■ Assignment ■
Please repeat every record below exactly as written, but leave out the pictures.
────────────────────
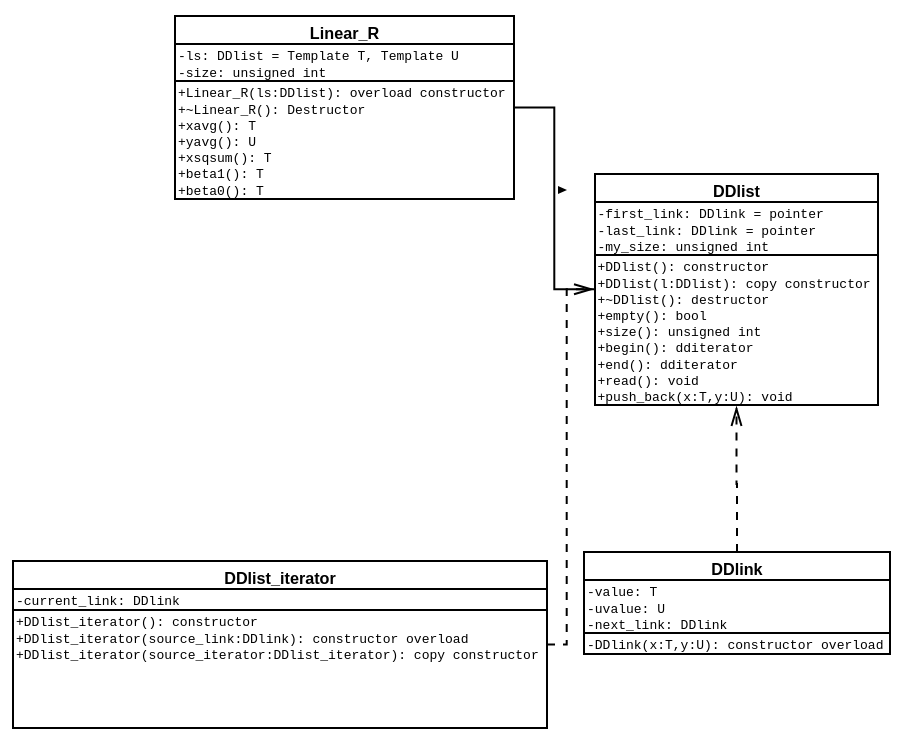
<!DOCTYPE html>
<html lang="en">
<head>
<meta charset="utf-8">
<title>Class diagram</title>
<style>
:root { --ink: #000; --paper: #fff; }
* { box-sizing: border-box; margin: 0; padding: 0; }
html, body { width: 904px; height: 744px; overflow: hidden; background: var(--paper); }
.diagram { position: relative; width: 904px; height: 744px; color: var(--ink); }
.connectors { position: absolute; inset: 0; fill: none; stroke: var(--ink); stroke-width: 2; }
.connectors .dependency { stroke-dasharray: 8 8; }
.connectors .direction { fill: var(--ink); stroke: none; }
.class-box {
  position: absolute; display: grid;
  grid-template-rows: 26px var(--attributes) 1fr;
  border: 2px solid var(--ink); background: var(--paper);
}
.class-box h2 {
  font: bold 16.2px/33px "Liberation Sans", Arial, sans-serif;
  text-align: center; height: 26px;
}
.class-box ul {
  list-style: none; min-height: 0;
  border-top: 2px solid var(--ink); padding: 4.4px 0 0 2px;
  font: 13px/16.2px "Liberation Mono", "Courier New", monospace;
  white-space: nowrap;
}
.linear-r { left: 174px; top: 15px; width: 341px; height: 185px; --attributes: 37px; }
.ddlist { left: 594px; top: 173px; width: 285px; height: 233px; --attributes: 53px; }
.ddlist ul { padding-left: 1.5px; }
.ddlist-iterator { left: 12px; top: 560px; width: 536px; height: 169px; --attributes: 21px; }
.ddlink { left: 583px; top: 551px; width: 308px; height: 104px; --attributes: 53px; }
</style>
</head>
<body>
<main class="diagram">
  <section class="class-box linear-r">
    <h2>Linear_R</h2>
    <ul>
      <li>-ls: DDlist = Template T, Template U</li>
      <li>-size: unsigned int</li>
    </ul>
    <ul>
      <li>+Linear_R(ls:DDlist): overload constructor</li>
      <li>+~Linear_R(): Destructor</li>
      <li>+xavg(): T</li>
      <li>+yavg(): U</li>
      <li>+xsqsum(): T</li>
      <li>+beta1(): T</li>
      <li>+beta0(): T</li>
    </ul>
  </section>

  <section class="class-box ddlist">
    <h2>DDlist</h2>
    <ul>
      <li>-first_link: DDlink = pointer</li>
      <li>-last_link: DDlink = pointer</li>
      <li>-my_size: unsigned int</li>
    </ul>
    <ul>
      <li>+DDlist(): constructor</li>
      <li>+DDlist(l:DDlist): copy constructor</li>
      <li>+~DDlist(): destructor</li>
      <li>+empty(): bool</li>
      <li>+size(): unsigned int</li>
      <li>+begin(): dditerator</li>
      <li>+end(): dditerator</li>
      <li>+read(): void</li>
      <li>+push_back(x:T,y:U): void</li>
    </ul>
  </section>

  <section class="class-box ddlist-iterator">
    <h2>DDlist_iterator</h2>
    <ul>
      <li>-current_link: DDlink</li>
    </ul>
    <ul>
      <li>+DDlist_iterator(): constructor</li>
      <li>+DDlist_iterator(source_link:DDlink): constructor overload</li>
      <li>+DDlist_iterator(source_iterator:DDlist_iterator): copy constructor</li>
    </ul>
  </section>

  <section class="class-box ddlink">
    <h2>DDlink</h2>
    <ul>
      <li>-value: T</li>
      <li>-uvalue: U</li>
      <li>-next_link: DDlink</li>
    </ul>
    <ul>
      <li>-DDlink(x:T,y:U): constructor overload</li>
    </ul>
  </section>

  <svg class="connectors" width="904" height="744" viewBox="0 0 904 744" aria-hidden="true">
    <path class="association" d="M514 107.5H554.3V289.3H594"/>
    <polygon class="direction" points="558,186 567,190 558,194"/>
    <path class="dependency" d="M547 644.4H566.7V289.3H592"/>
    <path class="arrowhead" d="M574 284.3L591 289.3L574 294.3"/>
    <path class="dependency" d="M737 552V484H736.5V408"/>
    <path class="arrowhead" d="M731.5 426L736.5 409L741.5 426"/>
  </svg>
</main>
</body>
</html>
────────────────────
■ The completed task ■
<!DOCTYPE html>
<html lang="en">
<head>
<meta charset="utf-8">
<title>Class diagram</title>
<style>
:root { --ink: #000; --paper: #fff; }
* { box-sizing: border-box; margin: 0; padding: 0; }
html, body { width: 904px; height: 744px; overflow: hidden; background: var(--paper); }
.diagram { position: relative; width: 904px; height: 744px; color: var(--ink); }
.connectors { position: absolute; inset: 0; fill: none; stroke: var(--ink); stroke-width: 2; }
.connectors .dependency { stroke-dasharray: 8 8; }
.connectors .direction { fill: var(--ink); stroke: none; }
.class-box {
  position: absolute; display: grid;
  grid-template-rows: 26px var(--attributes) 1fr;
  border: 2px solid var(--ink); background: var(--paper);
}
.class-box h2 {
  font: bold 16.2px/33px "Liberation Sans", Arial, sans-serif;
  text-align: center; height: 26px;
}
.class-box ul {
  list-style: none; min-height: 0;
  border-top: 2px solid var(--ink); padding: 4.4px 0 0 2px;
  font: 13px/16.2px "Liberation Mono", "Courier New", monospace;
  white-space: nowrap;
}
.linear-r { left: 174px; top: 15px; width: 341px; height: 185px; --attributes: 37px; }
.ddlist { left: 594px; top: 173px; width: 285px; height: 233px; --attributes: 53px; }
.ddlist ul { padding-left: 1.5px; }
.ddlist-iterator { left: 12px; top: 560px; width: 536px; height: 169px; --attributes: 21px; }
.ddlink { left: 583px; top: 551px; width: 308px; height: 104px; --attributes: 53px; }
</style>
</head>
<body>
<main class="diagram">
  <section class="class-box linear-r">
    <h2>Linear_R</h2>
    <ul>
      <li>-ls: DDlist = Template T, Template U</li>
      <li>-size: unsigned int</li>
    </ul>
    <ul>
      <li>+Linear_R(ls:DDlist): overload constructor</li>
      <li>+~Linear_R(): Destructor</li>
      <li>+xavg(): T</li>
      <li>+yavg(): U</li>
      <li>+xsqsum(): T</li>
      <li>+beta1(): T</li>
      <li>+beta0(): T</li>
    </ul>
  </section>

  <section class="class-box ddlist">
    <h2>DDlist</h2>
    <ul>
      <li>-first_link: DDlink = pointer</li>
      <li>-last_link: DDlink = pointer</li>
      <li>-my_size: unsigned int</li>
    </ul>
    <ul>
      <li>+DDlist(): constructor</li>
      <li>+DDlist(l:DDlist): copy constructor</li>
      <li>+~DDlist(): destructor</li>
      <li>+empty(): bool</li>
      <li>+size(): unsigned int</li>
      <li>+begin(): dditerator</li>
      <li>+end(): dditerator</li>
      <li>+read(): void</li>
      <li>+push_back(x:T,y:U): void</li>
    </ul>
  </section>

  <section class="class-box ddlist-iterator">
    <h2>DDlist_iterator</h2>
    <ul>
      <li>-current_link: DDlink</li>
    </ul>
    <ul>
      <li>+DDlist_iterator(): constructor</li>
      <li>+DDlist_iterator(source_link:DDlink): constructor overload</li>
      <li>+DDlist_iterator(source_iterator:DDlist_iterator): copy constructor</li>
    </ul>
  </section>

  <section class="class-box ddlink">
    <h2>DDlink</h2>
    <ul>
      <li>-value: T</li>
      <li>-uvalue: U</li>
      <li>-next_link: DDlink</li>
    </ul>
    <ul>
      <li>-DDlink(x:T,y:U): constructor overload</li>
    </ul>
  </section>

  <svg class="connectors" width="904" height="744" viewBox="0 0 904 744" aria-hidden="true">
    <path class="association" d="M514 107.5H554.3V289.3H594"/>
    <polygon class="direction" points="558,186 567,190 558,194"/>
    <path class="dependency" d="M547 644.4H566.7V289.3H592"/>
    <path class="arrowhead" d="M574 284.3L591 289.3L574 294.3"/>
    <path class="dependency" d="M737 552V484H736.5V408"/>
    <path class="arrowhead" d="M731.5 426L736.5 409L741.5 426"/>
  </svg>
</main>
</body>
</html>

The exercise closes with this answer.